Rebecca MacKinnon has been following the PRC's new law requiring bloggers to register in order to continue posting. The L.A. Times, meanwhile, looks at how the mainland government is using ad buys to punish disfavored media in HK.

What Will McCain Do?

That is an interesting question. Via Polipundit, I found this interesting Daly Thoughts post (written in May) which outlines a strategy that the Arizona senator might very well follow in the O'Connor succession.

Friday, July 01, 2005

O'Connor Quits

Looks like Bill Kristol was right. Sandra O'Connor is retiring from her spot on the U.S. Supreme Court. I wonder how soon the White House knew. Maybe we should've seen it coming considering that she wanted to retire back in 2000.
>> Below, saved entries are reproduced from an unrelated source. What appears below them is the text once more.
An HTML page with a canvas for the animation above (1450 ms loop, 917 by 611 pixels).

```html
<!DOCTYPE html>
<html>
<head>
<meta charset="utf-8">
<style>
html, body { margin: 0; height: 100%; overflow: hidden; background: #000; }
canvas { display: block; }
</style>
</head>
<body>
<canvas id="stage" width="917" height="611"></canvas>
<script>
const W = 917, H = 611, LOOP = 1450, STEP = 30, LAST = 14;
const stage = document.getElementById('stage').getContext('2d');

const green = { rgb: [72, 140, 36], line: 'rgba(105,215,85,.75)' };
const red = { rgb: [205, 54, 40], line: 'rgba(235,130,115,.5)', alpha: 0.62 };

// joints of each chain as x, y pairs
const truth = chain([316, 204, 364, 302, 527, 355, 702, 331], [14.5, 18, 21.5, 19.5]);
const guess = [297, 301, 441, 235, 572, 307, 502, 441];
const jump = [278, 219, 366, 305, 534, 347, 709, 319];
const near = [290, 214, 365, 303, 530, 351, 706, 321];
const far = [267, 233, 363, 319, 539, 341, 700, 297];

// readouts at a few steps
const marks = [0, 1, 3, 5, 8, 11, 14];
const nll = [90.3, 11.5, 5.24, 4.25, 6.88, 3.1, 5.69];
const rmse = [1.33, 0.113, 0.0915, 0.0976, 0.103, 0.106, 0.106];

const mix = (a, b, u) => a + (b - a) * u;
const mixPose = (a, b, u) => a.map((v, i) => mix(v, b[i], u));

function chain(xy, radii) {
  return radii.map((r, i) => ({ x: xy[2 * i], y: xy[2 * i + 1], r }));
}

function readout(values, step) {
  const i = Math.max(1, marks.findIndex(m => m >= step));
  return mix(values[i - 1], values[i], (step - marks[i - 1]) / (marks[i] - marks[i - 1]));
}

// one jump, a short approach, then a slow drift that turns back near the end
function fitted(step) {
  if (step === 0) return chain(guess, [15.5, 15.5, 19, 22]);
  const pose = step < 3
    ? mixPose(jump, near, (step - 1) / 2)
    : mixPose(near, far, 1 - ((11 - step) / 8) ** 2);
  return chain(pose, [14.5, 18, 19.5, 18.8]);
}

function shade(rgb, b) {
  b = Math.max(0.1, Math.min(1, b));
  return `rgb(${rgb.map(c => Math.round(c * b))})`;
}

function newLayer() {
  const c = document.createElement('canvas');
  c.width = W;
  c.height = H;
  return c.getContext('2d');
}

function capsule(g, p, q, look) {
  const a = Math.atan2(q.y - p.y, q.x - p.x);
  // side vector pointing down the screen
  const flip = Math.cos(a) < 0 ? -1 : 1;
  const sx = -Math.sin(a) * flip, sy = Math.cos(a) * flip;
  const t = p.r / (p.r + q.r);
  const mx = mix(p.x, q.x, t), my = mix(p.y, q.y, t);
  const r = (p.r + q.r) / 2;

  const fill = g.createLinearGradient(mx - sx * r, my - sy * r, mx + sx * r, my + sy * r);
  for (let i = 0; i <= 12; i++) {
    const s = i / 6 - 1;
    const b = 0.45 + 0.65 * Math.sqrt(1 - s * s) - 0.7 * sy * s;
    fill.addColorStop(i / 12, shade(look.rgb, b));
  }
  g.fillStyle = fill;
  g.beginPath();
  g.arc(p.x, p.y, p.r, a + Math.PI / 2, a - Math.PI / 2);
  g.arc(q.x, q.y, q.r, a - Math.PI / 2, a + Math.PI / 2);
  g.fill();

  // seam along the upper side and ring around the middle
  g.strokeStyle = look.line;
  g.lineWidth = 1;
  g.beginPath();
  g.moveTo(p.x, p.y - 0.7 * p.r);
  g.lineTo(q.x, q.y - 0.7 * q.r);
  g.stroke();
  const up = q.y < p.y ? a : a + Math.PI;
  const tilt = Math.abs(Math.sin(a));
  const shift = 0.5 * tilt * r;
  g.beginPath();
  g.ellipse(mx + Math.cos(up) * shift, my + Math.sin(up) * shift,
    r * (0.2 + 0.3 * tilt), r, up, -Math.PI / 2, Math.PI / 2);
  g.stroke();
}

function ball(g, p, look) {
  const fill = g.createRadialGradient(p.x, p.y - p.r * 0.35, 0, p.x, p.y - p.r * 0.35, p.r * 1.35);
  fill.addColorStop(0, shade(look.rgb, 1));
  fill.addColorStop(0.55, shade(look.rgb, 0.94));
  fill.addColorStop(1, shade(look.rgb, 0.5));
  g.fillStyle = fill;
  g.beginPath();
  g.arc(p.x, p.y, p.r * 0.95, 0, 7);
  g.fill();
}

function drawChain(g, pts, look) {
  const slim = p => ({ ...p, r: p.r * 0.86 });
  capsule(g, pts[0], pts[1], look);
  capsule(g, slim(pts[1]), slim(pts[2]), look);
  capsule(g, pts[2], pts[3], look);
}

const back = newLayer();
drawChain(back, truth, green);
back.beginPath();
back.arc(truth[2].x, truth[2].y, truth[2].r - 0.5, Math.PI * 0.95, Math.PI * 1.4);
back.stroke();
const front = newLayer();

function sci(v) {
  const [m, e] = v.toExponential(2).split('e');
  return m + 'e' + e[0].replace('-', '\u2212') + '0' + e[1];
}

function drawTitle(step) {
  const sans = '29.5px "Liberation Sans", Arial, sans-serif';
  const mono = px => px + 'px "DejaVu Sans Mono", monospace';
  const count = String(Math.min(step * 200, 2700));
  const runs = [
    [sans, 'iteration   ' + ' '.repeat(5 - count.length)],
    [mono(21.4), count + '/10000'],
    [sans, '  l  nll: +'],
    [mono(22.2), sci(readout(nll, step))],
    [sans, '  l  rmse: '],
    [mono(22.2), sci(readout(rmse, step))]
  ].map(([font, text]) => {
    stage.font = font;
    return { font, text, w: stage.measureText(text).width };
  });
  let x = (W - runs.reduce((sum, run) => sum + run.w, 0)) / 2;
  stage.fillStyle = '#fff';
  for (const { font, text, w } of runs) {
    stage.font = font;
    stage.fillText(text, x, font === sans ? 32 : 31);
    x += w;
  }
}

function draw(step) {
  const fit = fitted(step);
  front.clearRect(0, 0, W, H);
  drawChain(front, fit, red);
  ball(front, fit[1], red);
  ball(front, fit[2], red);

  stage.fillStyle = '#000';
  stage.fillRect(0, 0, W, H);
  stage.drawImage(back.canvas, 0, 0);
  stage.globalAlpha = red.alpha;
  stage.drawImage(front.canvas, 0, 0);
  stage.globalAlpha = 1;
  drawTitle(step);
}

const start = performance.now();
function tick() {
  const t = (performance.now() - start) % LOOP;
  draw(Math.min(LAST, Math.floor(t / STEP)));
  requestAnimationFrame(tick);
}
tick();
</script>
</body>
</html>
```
Things are about to get a whole lot more interesting in Washington. Guess it's back to the drawing board for the list-makers who had Rehnquist in mind. Obviously, Bush is going to pick another woman.

We'll see the wisdom of the Democrats' semi-retreat on filibusters (which I predicted), despite the fact that it upset some of their fringe members. My question is: Why didn't Bill Frist try to break the compromise before this announcement? Now it'll be a lot more difficult, especially with SCOTUS's top swing vote (and worst justice imo) soon to be out of the picture.

Will the nomination and confirmation process be enough to bump missing white chicks and sharks off cable news? Worst case scenario: After her announcement, O'Connor gets kidnapped while vacationing with her granddaughter''s scout troop in Bermuda.